* **RECORDS PROVIDED**
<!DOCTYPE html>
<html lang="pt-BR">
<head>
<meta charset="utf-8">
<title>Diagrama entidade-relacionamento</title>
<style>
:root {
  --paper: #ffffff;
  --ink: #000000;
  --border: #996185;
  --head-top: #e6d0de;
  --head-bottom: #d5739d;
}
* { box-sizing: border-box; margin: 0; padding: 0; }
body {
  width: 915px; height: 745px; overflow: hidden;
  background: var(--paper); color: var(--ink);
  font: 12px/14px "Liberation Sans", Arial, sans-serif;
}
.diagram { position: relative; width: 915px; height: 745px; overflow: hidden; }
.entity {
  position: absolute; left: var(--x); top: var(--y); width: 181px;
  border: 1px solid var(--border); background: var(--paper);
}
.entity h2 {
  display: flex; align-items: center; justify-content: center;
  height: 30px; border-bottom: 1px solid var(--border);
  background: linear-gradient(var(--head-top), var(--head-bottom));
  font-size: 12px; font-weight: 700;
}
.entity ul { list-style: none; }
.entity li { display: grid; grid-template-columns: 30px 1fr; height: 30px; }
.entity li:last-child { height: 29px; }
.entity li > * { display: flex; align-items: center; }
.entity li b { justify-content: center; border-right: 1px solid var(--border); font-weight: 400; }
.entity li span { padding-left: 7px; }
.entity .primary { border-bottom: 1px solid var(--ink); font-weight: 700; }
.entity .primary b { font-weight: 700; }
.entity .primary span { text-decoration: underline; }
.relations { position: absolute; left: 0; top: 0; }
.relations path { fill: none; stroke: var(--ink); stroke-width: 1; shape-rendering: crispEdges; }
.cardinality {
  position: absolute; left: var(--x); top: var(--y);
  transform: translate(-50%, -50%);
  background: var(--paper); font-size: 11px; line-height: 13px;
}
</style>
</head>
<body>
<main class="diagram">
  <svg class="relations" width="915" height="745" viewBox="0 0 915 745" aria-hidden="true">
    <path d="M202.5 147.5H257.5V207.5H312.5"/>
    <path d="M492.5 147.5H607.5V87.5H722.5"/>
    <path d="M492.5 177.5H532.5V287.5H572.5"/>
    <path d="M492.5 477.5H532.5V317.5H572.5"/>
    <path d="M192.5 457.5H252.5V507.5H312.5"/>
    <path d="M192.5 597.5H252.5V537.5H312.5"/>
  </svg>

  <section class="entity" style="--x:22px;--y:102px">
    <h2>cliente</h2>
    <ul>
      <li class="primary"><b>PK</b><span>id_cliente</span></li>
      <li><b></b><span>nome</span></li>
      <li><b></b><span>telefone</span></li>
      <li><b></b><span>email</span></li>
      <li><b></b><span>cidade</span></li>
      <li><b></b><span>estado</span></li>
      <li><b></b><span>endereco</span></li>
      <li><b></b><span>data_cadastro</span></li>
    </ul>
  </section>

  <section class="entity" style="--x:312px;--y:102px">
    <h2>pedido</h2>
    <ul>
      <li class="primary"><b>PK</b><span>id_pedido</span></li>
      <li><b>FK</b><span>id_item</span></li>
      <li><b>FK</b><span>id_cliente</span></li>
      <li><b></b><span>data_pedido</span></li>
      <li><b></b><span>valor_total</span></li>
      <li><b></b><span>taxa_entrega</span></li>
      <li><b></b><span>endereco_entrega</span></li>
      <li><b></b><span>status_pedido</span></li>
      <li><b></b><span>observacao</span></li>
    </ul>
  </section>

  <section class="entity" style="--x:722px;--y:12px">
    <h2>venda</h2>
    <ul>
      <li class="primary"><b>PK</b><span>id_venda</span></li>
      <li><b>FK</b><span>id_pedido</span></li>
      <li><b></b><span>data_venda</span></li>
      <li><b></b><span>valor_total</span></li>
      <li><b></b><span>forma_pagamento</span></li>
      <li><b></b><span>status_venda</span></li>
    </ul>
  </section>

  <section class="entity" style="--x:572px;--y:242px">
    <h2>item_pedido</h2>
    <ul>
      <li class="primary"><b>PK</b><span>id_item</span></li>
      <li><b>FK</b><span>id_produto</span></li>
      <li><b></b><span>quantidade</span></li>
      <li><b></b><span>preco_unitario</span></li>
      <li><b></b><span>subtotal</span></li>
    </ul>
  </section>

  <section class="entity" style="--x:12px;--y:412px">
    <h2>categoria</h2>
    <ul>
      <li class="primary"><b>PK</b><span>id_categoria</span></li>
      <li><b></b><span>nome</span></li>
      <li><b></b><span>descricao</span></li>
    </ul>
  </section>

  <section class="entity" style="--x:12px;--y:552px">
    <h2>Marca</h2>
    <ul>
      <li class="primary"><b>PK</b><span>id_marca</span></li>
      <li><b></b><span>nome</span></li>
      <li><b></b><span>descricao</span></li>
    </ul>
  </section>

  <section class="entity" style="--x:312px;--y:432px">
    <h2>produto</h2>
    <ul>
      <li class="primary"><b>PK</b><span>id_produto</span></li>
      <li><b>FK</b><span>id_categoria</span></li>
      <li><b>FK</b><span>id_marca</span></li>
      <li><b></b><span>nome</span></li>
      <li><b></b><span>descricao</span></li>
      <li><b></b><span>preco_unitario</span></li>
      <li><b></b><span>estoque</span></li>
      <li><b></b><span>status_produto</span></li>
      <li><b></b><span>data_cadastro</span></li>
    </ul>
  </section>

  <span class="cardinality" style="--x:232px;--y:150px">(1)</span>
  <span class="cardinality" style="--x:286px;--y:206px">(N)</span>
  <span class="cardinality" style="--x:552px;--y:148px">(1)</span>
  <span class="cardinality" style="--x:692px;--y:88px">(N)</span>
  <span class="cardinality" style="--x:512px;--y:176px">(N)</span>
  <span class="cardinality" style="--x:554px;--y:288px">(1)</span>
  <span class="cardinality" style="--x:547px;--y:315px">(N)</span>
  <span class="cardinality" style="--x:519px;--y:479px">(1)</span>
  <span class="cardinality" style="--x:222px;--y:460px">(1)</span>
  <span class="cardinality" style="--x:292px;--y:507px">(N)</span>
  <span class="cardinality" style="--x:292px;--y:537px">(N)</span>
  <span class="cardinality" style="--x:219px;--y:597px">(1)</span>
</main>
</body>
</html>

* **EXERCISE REQUIREMENTS**
A single number is the answer: how many lines of the material above hold the word "background"?

* **ANSWER TO THIS PROBLEM**
4